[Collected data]
-- Opening Marker --
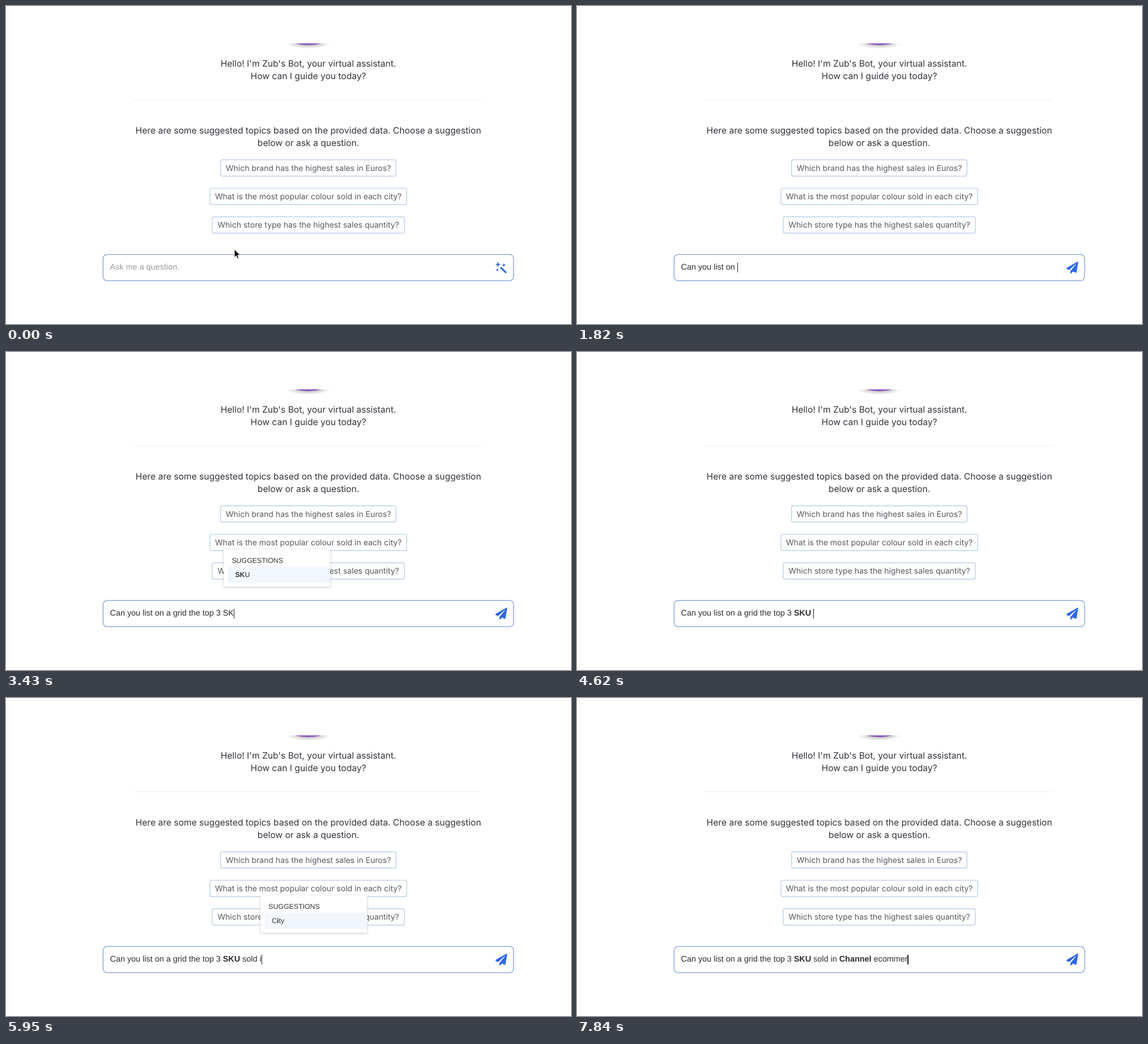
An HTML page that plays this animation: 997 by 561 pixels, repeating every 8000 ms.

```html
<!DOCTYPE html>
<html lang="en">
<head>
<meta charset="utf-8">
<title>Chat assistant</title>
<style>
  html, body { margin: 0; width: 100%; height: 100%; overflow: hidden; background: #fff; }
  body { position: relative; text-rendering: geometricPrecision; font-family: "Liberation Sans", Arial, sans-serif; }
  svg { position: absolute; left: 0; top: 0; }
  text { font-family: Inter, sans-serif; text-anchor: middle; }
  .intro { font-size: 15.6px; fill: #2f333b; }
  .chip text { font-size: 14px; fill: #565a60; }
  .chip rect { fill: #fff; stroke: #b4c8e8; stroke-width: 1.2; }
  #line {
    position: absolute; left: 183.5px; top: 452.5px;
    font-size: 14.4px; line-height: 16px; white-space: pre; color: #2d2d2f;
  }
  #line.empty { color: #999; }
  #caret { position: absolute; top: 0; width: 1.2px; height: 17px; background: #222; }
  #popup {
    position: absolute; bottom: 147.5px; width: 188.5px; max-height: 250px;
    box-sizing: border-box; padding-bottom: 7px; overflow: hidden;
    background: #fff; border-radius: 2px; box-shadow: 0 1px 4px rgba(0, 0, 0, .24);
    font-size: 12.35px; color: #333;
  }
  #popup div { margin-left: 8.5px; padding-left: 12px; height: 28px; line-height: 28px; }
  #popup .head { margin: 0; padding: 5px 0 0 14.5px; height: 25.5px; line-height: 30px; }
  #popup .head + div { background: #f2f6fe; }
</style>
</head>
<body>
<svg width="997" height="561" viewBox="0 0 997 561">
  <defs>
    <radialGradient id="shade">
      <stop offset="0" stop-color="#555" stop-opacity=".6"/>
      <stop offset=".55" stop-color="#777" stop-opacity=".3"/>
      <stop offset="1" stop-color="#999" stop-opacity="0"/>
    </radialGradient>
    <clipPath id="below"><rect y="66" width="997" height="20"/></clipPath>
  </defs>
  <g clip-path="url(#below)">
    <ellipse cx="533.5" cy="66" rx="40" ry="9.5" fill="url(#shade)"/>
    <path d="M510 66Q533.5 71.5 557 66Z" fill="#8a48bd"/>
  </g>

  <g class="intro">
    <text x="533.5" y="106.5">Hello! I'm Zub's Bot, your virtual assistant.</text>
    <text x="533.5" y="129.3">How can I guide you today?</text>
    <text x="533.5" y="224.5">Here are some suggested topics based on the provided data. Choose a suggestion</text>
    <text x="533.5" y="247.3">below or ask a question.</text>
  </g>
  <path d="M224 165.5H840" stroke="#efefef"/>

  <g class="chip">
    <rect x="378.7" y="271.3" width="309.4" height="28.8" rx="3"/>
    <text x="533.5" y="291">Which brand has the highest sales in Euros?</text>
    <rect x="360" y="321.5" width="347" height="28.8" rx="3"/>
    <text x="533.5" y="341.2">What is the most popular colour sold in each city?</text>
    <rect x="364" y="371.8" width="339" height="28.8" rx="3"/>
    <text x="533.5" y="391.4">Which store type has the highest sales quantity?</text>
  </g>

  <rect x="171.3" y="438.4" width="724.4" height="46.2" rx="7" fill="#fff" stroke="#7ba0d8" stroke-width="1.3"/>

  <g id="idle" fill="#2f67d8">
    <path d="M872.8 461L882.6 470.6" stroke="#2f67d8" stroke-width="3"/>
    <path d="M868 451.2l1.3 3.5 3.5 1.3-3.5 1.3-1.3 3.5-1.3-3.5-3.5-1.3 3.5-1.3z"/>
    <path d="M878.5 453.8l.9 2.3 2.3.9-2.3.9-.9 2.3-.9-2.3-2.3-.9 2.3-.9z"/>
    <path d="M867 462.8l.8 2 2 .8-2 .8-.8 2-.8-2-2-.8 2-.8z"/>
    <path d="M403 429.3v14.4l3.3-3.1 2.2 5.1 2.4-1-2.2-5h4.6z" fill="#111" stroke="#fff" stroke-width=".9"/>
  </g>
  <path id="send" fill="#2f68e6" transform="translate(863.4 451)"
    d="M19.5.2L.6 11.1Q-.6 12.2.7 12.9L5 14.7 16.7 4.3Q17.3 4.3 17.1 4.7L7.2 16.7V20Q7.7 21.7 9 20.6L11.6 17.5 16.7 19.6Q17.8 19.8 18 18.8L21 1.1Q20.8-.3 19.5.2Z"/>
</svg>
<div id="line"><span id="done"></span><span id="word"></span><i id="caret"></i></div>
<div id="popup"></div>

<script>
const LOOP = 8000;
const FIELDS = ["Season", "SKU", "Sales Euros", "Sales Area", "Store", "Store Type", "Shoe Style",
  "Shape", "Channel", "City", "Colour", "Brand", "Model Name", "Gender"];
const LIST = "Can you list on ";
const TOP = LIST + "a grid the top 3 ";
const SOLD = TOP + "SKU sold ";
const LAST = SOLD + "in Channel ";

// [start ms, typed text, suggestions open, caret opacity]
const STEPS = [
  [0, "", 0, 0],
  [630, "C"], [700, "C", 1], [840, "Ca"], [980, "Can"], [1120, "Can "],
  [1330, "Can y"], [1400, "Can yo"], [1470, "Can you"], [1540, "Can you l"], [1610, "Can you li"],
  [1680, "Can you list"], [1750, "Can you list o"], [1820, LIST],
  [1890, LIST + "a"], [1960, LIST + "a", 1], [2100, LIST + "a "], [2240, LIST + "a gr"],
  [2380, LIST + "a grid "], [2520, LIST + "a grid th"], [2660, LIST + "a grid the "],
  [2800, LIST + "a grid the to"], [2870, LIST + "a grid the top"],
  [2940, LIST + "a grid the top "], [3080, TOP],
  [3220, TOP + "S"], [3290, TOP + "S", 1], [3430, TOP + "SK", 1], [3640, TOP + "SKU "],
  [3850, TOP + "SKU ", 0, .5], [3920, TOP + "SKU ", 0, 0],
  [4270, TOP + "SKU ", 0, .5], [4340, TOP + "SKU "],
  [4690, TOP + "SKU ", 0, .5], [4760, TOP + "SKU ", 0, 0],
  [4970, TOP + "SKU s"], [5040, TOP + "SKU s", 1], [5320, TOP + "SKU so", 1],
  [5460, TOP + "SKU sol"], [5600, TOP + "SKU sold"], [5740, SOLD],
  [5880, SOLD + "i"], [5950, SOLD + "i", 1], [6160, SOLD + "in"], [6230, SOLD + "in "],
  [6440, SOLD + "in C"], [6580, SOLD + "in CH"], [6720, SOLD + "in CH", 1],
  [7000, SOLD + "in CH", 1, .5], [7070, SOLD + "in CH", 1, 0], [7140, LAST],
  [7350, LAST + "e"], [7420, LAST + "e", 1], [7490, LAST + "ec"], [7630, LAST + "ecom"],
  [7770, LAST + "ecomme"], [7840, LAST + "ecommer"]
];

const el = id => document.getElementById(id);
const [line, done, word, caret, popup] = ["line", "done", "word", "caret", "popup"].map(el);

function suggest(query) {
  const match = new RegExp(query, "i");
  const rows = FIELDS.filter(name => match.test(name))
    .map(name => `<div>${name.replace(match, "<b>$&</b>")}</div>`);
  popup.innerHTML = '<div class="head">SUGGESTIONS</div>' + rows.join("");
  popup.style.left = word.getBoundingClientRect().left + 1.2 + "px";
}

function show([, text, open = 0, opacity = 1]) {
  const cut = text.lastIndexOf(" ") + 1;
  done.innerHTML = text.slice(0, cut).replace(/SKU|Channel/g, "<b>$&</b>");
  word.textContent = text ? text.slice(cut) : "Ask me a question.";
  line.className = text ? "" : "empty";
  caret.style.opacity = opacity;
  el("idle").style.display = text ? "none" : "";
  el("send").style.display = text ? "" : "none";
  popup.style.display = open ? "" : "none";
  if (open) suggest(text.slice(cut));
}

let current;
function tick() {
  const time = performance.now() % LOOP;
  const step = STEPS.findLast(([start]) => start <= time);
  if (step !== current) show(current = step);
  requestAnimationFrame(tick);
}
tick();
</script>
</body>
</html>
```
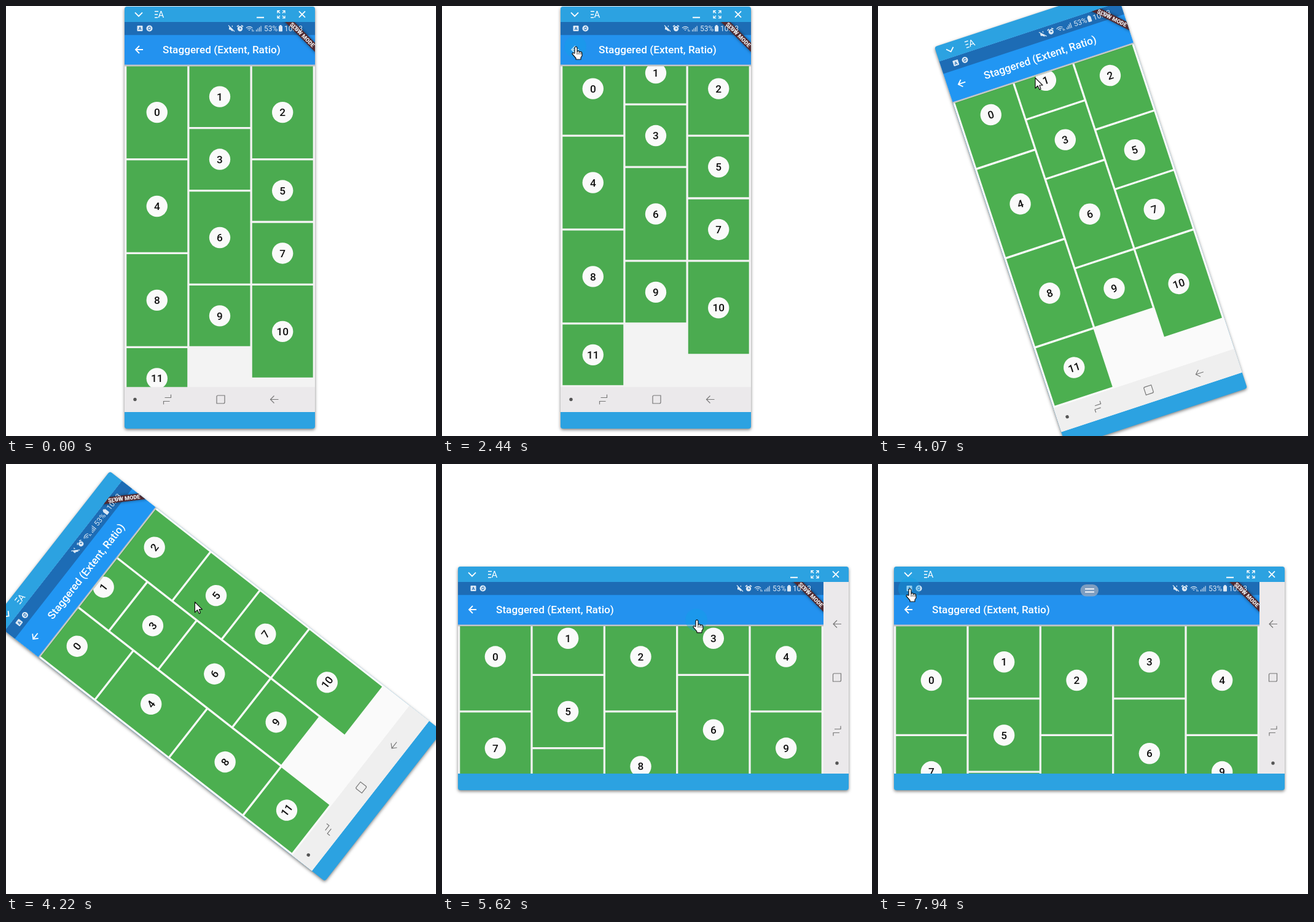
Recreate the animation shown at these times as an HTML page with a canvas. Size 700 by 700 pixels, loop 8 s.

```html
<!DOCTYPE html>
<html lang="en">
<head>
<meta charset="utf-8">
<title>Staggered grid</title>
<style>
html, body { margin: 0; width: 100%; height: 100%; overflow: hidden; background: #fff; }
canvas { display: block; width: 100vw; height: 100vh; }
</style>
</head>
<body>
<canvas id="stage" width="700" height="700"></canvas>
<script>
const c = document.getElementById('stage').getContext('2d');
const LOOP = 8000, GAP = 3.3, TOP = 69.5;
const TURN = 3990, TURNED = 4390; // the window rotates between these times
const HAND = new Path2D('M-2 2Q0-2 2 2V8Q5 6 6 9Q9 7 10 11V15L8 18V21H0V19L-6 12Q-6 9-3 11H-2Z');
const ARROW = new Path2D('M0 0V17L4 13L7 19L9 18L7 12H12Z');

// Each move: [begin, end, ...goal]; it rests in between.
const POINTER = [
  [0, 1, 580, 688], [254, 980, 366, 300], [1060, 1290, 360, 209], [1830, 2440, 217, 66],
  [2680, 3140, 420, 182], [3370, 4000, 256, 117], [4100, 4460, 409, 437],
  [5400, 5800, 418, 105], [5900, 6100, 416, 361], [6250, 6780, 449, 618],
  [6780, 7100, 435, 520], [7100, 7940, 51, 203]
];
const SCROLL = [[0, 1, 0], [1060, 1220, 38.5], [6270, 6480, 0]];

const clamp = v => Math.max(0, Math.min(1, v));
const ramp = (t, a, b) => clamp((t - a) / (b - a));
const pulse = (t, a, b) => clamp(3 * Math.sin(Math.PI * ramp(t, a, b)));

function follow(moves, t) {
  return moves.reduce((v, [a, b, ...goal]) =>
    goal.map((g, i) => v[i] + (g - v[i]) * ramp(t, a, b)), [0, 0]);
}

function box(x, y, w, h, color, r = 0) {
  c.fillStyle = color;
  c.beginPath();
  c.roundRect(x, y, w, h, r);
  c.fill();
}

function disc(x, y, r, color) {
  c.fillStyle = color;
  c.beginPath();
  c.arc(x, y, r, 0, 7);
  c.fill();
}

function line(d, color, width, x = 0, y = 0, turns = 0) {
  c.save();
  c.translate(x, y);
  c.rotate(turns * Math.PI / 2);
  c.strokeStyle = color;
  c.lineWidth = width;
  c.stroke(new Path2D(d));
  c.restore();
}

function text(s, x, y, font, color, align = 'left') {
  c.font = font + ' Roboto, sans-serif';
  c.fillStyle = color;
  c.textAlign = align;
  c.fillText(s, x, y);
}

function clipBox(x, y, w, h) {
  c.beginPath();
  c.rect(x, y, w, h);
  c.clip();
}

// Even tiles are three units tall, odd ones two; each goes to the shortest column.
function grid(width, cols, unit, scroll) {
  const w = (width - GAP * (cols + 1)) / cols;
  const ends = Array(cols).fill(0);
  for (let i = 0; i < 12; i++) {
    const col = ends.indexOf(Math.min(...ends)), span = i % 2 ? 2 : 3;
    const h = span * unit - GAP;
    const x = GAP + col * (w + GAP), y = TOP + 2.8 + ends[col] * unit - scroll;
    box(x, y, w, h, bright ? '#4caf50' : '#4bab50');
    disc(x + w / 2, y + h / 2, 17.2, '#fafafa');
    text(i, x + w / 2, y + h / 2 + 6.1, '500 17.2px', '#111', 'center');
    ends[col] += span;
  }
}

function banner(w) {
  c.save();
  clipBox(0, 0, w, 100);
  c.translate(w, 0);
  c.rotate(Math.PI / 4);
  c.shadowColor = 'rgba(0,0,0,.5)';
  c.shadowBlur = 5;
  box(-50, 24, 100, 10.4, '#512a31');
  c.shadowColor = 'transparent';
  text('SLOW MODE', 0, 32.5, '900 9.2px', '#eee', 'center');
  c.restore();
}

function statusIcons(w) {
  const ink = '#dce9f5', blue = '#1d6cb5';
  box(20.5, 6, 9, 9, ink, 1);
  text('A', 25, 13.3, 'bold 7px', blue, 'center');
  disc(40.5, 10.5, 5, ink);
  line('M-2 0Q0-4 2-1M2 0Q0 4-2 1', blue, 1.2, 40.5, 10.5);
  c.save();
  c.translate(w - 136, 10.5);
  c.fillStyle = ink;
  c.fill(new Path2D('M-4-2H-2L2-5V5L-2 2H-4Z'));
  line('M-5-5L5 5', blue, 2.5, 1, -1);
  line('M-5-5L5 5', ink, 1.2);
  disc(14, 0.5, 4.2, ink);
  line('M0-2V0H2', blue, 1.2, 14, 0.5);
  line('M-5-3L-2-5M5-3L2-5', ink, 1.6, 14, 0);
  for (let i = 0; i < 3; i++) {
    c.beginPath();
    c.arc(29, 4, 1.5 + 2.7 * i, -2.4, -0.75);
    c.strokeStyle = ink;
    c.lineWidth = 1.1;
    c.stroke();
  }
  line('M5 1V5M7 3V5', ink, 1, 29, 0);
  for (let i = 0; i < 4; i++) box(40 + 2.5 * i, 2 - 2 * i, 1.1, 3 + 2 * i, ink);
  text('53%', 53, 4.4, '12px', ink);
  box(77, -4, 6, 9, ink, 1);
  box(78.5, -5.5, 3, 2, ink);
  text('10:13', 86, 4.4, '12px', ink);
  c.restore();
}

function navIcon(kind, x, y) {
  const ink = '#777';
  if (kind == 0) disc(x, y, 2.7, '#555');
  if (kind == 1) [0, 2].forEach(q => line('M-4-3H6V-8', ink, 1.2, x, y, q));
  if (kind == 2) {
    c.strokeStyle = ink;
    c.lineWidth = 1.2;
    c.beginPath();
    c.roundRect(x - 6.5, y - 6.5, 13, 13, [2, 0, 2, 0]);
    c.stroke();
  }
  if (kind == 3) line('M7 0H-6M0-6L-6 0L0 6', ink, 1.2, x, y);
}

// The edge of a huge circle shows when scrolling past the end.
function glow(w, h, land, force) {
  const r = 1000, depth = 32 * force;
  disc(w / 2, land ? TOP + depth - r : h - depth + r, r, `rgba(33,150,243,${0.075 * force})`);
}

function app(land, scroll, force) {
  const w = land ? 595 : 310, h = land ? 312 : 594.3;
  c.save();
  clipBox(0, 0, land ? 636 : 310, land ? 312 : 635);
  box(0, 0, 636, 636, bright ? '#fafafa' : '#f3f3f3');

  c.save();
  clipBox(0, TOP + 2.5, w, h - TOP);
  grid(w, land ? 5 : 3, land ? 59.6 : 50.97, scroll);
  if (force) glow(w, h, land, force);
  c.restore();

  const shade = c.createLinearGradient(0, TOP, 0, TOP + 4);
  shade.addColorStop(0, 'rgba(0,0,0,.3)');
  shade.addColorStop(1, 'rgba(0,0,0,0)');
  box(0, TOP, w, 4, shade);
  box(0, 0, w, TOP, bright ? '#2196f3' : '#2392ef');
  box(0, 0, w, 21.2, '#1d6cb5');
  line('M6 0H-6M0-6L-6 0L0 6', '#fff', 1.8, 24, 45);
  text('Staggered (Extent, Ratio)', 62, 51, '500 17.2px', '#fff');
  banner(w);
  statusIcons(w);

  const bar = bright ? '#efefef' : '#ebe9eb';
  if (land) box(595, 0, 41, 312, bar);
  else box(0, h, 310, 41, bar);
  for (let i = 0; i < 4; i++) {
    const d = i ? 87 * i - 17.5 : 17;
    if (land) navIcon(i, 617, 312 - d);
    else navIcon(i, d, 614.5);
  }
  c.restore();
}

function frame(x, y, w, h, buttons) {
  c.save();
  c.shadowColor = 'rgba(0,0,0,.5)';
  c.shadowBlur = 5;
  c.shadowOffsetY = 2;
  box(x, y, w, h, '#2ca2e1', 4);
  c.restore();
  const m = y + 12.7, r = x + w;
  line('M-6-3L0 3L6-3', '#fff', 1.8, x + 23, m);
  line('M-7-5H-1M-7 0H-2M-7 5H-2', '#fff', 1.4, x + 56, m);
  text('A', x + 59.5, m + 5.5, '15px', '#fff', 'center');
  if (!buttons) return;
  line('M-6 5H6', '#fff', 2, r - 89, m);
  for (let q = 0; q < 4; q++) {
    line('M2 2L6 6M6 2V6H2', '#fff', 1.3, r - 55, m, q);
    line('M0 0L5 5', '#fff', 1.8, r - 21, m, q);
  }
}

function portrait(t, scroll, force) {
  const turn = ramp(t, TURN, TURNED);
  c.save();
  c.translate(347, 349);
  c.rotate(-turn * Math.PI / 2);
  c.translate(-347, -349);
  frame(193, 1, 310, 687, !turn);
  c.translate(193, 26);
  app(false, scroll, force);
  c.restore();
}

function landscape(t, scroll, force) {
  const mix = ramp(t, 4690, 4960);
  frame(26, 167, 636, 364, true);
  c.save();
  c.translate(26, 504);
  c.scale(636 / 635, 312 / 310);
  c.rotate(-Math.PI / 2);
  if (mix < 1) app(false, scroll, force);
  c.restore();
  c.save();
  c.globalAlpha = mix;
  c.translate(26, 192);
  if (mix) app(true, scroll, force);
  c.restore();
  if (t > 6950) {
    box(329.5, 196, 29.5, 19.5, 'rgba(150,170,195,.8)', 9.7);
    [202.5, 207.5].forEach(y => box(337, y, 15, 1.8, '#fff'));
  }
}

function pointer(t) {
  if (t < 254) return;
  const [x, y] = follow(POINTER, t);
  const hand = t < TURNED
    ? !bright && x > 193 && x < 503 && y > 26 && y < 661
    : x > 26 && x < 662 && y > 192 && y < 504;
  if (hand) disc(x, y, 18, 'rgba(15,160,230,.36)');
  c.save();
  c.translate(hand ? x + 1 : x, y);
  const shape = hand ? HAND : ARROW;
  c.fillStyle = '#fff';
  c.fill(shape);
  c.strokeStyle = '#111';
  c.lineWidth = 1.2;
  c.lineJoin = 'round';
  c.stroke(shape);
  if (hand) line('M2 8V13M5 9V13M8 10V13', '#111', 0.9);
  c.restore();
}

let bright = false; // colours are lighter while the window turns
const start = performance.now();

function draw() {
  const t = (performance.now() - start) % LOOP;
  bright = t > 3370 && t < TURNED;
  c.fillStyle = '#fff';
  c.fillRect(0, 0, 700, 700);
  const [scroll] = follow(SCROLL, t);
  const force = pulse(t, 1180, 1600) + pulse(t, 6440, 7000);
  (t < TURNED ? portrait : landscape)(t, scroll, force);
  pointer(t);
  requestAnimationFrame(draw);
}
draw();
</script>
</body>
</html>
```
-- Closing Marker --
◆ WHAT NEEDS TO BE DONE ◆
Work through the entries, filtering for the string "translate", and copy each line that holds it.

◆ EXERCISE OUTPUT ◆
  <path id="send" fill="#2f68e6" transform="translate(863.4 451)"
  c.translate(x, y);
  c.translate(w, 0);
  c.translate(w - 136, 10.5);
  c.translate(347, 349);
  c.translate(-347, -349);
  c.translate(193, 26);
  c.translate(26, 504);
  c.translate(26, 192);
  c.translate(hand ? x + 1 : x, y);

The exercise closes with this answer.